Exiling Sufism as deviant would require one to invent new history, raze much of architecture, destroy all shrines, ban Sufi music and much of art, ban such figures as Hazrat Abdul QadirJeelani, Ghazzali, Shah Waliullah and Mujaddid Alif Sani, not to speak of Ibn Arabi from public consciousness and consign Sufi poets including such world figures as Saadi, Hafiz, Rumi, Khusraw, Bedil and Ghalib to dustbin besides dropping such philosopher-Sufis as Ibn Sina and Farabi, Suhrawardi and MullaSadra and our Iqbal and drastically editing out much of such influential figures as Khomeni, Shariati, Azad and Hasan-al-Bana all of whom engaged with Sufism/Irfan.
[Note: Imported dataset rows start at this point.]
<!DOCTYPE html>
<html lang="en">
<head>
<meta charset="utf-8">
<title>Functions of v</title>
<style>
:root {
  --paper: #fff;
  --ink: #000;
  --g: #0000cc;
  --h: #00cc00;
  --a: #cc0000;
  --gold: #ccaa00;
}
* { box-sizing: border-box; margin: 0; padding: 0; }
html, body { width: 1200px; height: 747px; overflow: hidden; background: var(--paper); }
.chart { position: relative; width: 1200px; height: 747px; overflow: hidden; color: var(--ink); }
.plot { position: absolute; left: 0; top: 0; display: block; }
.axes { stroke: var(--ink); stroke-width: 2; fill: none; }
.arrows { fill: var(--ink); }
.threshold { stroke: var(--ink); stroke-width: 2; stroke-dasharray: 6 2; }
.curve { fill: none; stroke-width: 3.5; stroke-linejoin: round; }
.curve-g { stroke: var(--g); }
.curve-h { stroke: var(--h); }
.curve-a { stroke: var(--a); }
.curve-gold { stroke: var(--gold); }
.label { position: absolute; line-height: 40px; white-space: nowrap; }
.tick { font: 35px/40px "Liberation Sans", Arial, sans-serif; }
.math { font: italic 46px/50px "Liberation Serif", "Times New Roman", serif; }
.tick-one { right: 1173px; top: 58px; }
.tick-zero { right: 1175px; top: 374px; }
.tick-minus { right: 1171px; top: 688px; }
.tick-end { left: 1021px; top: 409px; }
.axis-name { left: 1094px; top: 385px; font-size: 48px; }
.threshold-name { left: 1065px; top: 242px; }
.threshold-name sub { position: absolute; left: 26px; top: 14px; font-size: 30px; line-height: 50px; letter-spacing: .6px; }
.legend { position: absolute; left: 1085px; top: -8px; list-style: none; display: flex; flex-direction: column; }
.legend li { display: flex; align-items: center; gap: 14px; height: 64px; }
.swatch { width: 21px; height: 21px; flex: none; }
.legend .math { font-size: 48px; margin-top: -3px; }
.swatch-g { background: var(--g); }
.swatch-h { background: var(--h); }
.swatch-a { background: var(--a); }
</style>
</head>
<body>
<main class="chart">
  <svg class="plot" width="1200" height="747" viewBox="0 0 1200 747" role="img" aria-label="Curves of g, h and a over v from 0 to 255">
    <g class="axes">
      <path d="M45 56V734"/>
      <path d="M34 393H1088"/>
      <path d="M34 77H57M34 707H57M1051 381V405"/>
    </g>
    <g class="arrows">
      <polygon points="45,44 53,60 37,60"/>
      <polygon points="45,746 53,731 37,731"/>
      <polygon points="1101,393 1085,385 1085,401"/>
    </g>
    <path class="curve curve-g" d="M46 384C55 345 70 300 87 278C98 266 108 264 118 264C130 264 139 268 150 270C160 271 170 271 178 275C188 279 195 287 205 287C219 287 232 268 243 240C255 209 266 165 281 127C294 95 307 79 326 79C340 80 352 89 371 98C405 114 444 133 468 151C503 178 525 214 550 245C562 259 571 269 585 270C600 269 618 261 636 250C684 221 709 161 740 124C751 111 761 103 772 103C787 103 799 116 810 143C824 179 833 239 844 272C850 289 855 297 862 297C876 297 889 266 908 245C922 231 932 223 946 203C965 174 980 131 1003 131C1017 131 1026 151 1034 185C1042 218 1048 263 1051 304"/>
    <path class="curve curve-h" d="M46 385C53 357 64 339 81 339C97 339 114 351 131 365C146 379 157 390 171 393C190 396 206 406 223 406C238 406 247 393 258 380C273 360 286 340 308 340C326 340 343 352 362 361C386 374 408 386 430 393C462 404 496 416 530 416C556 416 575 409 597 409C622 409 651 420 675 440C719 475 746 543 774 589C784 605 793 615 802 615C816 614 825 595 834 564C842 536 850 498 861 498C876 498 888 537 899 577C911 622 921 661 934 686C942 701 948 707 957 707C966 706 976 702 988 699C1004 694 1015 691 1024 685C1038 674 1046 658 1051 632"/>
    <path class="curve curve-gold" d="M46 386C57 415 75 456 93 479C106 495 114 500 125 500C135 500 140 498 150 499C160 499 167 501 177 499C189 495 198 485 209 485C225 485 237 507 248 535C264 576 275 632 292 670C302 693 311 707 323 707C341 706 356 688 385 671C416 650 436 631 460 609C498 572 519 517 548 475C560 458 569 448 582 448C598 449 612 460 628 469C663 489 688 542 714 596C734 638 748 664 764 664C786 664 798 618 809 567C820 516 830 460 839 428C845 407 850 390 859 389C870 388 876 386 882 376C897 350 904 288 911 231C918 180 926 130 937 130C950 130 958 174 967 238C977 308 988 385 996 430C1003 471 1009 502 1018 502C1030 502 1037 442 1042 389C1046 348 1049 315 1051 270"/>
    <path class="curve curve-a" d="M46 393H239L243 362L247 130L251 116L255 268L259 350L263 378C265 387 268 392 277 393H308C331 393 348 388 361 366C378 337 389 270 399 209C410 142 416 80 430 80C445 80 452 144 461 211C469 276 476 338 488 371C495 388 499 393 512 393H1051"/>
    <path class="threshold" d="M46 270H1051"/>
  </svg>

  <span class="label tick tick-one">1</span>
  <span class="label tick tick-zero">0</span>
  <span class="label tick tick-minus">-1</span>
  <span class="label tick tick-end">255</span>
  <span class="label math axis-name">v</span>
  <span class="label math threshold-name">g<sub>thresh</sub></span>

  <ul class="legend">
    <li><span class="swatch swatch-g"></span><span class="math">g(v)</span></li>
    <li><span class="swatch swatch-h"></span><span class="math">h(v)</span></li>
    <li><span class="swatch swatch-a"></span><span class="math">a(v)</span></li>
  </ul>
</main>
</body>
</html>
Even the likes of Ibn Taymiyyah and Ibn al-Qayyim will have difficulty to find a place as they are Sufis in practice and have written volumes in critical appreciation of it. Amongst the great Imams of fiqh and hadith, most figures who had connections with Sufis or have been more or less practising Sufis and dozens of Quranic exegetical works inflected by certain elements of Sufi exegesis will have to be proscribed.
Opposing Sufism would entail rejecting esotericism in principle, privileging or even absolutizing letter/literalism at the cost of analogical, anagogical and symbolic interpretations; rejection of the science of tawil besides many traditional sciences that have a metaphysical foundation, ignoring metaphor, myth and symbolism; reluctance in tasting something from the higher realities/heaven or suspecting existential/experiential participation in the meanings of revealed wisdom and denying value and claims of such perennially established spiritual practices/therapies as meditation or contemplation. In fact, as Pakistani scholar Shuja al-Haq has noted, “Sufi tradition is seen as a representation of the tradition, of a way of seeing and living, that formed the core or nucleus of pre-modern corpus of knowledge” and Pakistani historian, K K Aziz showed in the classic The Meaning of Islamic Art how Sufism is at the heart of the beautiful and the creative we experience everywhere in the Islamic culture. Sufism for the Masters is not an ideology, a system of propositions or a new religion or a speculative enterprise or optional journey within oneself (saer-i-batin) but an invitation to explore for oneself serious questions regarding ultimate things one seeks to know and keep moving upward on the path of moral-intellectual-spiritual beauty/perfections. No disputes with anyone. It is to taste the joy of being a nobody and the peace of silence. The spirit of Islamic canon as of all scriptures besides the plain sense of many Quranic verses and hundreds of authentic prophetic traditions including significant number of sacred traditions (ahadees-i-qudsi) are best explained by Sufi interpretation – they constitute embarrassment for anti-Sufi/non-Sufi approaches.
Mohammad Maroof Shah is a noted columnist and can be reached at firstname.lastname@example.org